WORK INSTRUCTIONS:
Scan the records for the word "pixel". Report each line where it occurs.

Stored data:
=== Begin Enclosure ===

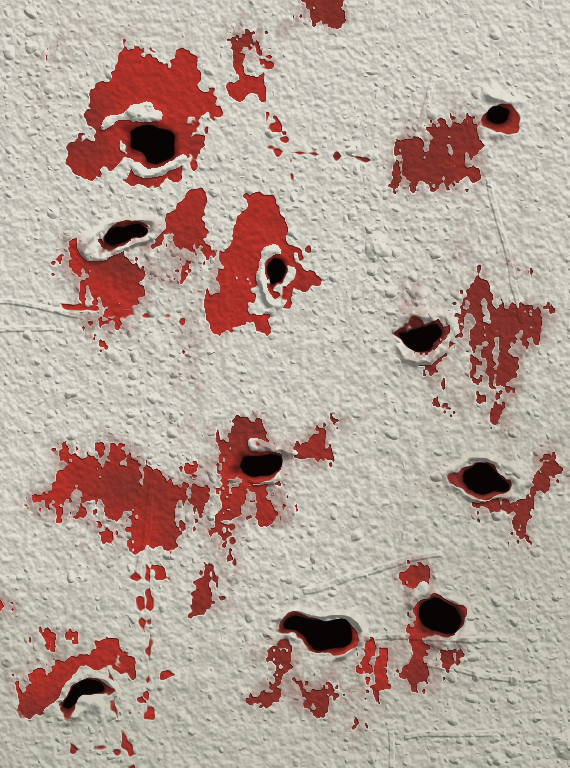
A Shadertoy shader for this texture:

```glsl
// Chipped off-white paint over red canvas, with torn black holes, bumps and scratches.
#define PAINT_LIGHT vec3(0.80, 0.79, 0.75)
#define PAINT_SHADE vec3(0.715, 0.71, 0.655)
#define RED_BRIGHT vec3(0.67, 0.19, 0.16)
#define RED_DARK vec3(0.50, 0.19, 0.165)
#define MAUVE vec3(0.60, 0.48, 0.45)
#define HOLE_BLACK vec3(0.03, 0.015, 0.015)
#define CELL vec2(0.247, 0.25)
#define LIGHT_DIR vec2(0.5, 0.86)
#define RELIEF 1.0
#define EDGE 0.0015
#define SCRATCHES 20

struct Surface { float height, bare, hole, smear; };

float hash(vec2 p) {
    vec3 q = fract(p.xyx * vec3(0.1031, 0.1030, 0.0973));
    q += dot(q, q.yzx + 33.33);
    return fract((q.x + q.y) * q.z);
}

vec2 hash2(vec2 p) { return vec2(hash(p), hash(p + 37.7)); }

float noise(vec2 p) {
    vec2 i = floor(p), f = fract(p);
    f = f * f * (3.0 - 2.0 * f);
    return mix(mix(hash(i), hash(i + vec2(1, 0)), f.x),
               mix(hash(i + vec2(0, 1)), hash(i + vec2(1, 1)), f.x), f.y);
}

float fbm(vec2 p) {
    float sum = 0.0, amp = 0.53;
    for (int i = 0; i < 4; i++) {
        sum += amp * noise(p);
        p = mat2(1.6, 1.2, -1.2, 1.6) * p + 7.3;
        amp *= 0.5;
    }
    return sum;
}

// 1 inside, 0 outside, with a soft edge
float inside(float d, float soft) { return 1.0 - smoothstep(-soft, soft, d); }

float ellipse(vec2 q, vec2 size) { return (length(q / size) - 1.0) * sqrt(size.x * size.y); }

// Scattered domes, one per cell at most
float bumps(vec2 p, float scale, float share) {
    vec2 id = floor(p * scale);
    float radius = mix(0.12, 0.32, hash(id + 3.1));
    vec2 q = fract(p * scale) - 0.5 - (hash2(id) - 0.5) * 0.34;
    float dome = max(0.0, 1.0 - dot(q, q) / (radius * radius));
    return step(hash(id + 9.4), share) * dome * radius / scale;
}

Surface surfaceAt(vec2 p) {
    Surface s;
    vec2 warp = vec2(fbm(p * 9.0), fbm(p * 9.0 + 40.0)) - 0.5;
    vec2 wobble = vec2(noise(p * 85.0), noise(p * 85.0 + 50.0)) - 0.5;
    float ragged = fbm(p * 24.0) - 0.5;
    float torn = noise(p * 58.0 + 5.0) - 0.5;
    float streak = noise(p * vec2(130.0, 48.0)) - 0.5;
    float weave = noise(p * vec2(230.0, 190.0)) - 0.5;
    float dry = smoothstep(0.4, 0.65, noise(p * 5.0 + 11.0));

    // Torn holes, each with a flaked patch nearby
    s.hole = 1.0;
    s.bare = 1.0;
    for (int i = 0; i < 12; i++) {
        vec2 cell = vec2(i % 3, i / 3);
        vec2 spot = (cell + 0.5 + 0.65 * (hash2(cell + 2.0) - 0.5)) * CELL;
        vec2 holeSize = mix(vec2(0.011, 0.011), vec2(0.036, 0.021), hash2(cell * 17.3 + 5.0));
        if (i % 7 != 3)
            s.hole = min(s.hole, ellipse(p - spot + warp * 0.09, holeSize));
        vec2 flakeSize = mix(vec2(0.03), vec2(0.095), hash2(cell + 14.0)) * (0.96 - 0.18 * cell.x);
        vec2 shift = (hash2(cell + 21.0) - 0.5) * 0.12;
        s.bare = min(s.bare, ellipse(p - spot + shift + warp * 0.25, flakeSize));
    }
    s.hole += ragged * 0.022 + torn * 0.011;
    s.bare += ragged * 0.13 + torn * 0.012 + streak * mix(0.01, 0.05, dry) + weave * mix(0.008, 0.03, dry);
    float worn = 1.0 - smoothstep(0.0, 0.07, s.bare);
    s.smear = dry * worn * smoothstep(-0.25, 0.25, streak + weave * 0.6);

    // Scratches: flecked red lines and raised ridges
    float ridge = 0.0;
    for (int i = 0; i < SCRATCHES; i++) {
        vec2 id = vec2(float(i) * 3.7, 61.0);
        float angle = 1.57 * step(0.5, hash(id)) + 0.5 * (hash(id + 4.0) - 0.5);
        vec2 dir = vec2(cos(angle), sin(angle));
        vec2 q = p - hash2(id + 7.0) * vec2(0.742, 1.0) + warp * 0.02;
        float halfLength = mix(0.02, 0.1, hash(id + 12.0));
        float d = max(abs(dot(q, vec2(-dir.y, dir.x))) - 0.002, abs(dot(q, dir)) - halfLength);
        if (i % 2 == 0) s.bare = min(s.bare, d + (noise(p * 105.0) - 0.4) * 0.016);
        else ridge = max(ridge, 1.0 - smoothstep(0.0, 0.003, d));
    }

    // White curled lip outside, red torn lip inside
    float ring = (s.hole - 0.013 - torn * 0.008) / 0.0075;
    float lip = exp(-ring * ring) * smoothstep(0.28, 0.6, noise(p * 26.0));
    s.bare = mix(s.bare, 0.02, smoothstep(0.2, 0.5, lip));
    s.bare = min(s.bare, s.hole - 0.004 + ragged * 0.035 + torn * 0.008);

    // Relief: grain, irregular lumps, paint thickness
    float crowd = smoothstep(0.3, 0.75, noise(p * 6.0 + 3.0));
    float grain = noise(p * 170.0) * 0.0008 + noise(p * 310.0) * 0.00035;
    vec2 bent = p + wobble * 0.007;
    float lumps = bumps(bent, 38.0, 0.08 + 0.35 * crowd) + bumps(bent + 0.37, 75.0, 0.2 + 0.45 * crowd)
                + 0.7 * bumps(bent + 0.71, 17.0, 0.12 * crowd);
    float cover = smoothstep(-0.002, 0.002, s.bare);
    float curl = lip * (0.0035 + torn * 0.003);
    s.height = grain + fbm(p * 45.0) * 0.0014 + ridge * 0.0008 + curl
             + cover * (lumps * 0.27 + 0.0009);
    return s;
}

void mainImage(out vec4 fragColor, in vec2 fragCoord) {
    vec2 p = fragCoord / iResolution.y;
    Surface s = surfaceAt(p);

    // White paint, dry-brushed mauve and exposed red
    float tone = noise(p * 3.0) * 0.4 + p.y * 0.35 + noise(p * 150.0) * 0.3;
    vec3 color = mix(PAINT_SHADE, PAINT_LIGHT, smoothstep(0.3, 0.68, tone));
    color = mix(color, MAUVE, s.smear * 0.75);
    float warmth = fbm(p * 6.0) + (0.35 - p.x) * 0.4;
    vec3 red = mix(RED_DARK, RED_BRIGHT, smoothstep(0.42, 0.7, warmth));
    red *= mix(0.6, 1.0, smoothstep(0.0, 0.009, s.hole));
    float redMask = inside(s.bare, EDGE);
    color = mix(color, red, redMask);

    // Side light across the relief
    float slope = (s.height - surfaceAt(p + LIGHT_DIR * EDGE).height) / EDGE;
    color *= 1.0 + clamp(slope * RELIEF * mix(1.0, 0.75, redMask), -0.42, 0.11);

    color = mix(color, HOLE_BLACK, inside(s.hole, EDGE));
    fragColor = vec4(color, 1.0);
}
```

=== End Enclosure ===
=== Begin Enclosure ===

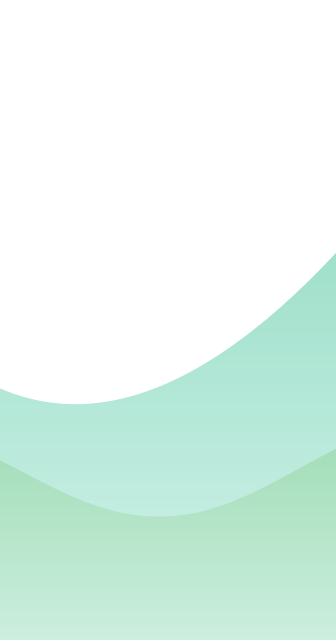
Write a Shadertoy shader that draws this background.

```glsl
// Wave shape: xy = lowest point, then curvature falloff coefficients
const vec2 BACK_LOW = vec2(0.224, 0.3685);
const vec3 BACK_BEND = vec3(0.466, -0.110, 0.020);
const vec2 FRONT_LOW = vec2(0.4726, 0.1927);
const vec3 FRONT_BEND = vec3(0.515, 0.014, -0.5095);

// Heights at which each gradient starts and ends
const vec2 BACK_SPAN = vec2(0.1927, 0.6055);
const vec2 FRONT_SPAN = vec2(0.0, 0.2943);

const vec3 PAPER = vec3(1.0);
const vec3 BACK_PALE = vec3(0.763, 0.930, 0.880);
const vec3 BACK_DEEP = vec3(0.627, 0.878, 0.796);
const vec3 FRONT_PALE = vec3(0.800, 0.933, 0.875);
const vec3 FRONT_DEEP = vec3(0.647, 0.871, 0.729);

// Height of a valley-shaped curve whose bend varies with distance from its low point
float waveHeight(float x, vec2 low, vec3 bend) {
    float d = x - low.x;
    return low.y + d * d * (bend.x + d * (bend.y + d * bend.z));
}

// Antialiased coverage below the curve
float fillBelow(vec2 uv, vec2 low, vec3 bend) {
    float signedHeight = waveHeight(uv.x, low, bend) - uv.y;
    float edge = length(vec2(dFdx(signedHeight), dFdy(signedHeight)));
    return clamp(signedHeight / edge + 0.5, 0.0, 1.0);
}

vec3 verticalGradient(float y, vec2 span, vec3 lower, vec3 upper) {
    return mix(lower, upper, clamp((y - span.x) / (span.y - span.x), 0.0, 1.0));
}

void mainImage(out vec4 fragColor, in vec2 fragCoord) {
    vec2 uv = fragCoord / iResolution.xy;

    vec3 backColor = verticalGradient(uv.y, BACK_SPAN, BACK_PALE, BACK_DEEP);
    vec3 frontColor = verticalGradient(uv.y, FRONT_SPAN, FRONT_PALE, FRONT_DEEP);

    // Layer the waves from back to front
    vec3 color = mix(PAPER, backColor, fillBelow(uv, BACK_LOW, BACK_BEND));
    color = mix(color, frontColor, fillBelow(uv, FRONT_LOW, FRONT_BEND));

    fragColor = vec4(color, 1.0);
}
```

=== End Enclosure ===
=== Begin Enclosure ===

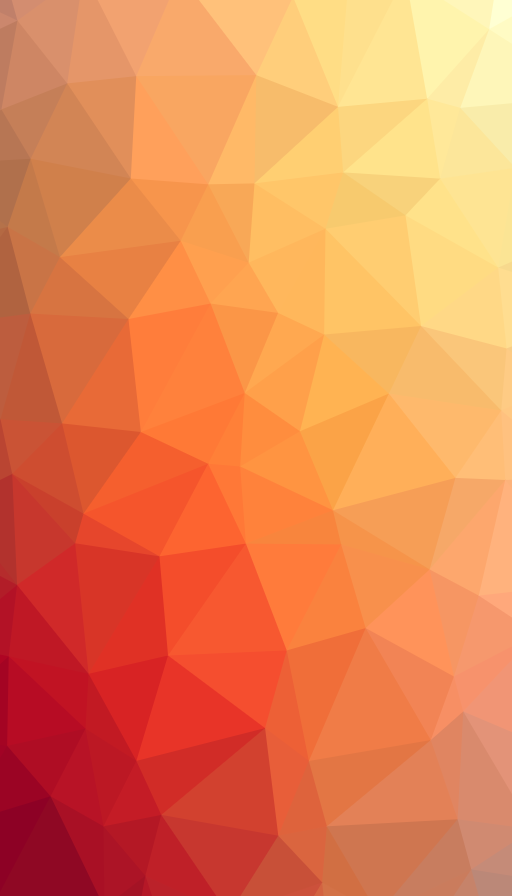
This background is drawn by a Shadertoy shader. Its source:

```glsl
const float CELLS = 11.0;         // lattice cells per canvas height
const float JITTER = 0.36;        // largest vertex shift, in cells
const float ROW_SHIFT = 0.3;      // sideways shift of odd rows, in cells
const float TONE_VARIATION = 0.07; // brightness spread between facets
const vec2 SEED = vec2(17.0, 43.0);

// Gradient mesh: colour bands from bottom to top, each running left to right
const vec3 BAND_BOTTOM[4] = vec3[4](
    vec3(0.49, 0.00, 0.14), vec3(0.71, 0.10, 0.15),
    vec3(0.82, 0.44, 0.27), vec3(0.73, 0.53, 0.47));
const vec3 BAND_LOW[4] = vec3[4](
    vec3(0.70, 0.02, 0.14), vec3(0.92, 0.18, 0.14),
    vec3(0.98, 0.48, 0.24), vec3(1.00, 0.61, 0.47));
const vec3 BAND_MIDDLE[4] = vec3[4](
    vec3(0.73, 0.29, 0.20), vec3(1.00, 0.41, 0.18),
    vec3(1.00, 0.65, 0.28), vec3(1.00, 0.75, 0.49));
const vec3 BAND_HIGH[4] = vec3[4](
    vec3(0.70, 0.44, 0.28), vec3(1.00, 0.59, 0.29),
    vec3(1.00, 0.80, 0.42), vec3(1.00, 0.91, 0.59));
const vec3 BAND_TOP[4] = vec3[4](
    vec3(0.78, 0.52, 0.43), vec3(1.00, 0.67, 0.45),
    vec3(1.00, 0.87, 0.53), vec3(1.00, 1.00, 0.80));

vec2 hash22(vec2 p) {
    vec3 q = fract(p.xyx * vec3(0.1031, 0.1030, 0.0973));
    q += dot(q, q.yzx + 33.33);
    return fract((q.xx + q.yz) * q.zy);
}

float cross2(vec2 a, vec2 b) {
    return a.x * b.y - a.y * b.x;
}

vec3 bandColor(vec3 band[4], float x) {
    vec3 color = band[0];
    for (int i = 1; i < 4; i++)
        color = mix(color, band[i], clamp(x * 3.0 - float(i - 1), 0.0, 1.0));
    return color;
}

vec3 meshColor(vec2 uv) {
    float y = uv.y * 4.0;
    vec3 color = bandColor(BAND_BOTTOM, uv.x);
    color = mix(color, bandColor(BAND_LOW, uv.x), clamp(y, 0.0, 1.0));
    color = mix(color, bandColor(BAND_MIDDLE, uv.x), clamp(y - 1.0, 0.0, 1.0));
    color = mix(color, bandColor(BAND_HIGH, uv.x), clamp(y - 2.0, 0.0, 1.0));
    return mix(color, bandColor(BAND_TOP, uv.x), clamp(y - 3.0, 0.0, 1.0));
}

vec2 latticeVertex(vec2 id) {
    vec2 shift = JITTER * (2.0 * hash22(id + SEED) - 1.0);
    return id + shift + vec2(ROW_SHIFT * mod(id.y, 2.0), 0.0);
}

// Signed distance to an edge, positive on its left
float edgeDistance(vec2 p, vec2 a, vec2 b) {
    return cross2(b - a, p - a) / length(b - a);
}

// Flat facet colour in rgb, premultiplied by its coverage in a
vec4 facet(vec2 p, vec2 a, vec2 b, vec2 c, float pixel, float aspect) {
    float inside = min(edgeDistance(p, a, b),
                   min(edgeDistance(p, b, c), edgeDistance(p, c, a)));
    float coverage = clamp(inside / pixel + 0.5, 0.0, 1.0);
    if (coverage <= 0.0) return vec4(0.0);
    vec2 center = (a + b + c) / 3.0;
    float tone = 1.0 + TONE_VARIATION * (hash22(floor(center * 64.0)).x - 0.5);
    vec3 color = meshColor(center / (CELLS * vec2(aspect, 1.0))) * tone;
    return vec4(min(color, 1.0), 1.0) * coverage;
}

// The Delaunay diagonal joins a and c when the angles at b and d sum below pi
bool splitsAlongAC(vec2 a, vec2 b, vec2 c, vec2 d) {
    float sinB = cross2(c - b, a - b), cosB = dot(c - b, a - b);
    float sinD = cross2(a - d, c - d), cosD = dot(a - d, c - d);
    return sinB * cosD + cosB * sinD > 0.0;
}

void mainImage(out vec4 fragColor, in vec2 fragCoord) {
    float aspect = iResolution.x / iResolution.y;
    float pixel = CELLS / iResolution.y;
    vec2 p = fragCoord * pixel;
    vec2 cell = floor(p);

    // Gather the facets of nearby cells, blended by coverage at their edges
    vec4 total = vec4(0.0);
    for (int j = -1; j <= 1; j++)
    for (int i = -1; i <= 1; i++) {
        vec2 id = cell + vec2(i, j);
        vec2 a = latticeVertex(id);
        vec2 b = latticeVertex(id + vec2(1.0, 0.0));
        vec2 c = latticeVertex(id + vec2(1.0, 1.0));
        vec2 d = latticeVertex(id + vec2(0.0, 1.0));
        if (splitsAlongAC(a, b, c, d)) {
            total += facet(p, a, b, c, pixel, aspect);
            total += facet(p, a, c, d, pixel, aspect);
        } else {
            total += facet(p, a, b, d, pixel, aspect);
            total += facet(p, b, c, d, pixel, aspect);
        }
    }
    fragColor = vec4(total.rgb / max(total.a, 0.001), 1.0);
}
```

=== End Enclosure ===

ANSWER SECTION:
vec4 facet(vec2 p, vec2 a, vec2 b, vec2 c, float pixel, float aspect) {
    float coverage = clamp(inside / pixel + 0.5, 0.0, 1.0);
    float pixel = CELLS / iResolution.y;
    vec2 p = fragCoord * pixel;
            total += facet(p, a, b, c, pixel, aspect);
            total += facet(p, a, c, d, pixel, aspect);
            total += facet(p, a, b, d, pixel, aspect);
            total += facet(p, b, c, d, pixel, aspect);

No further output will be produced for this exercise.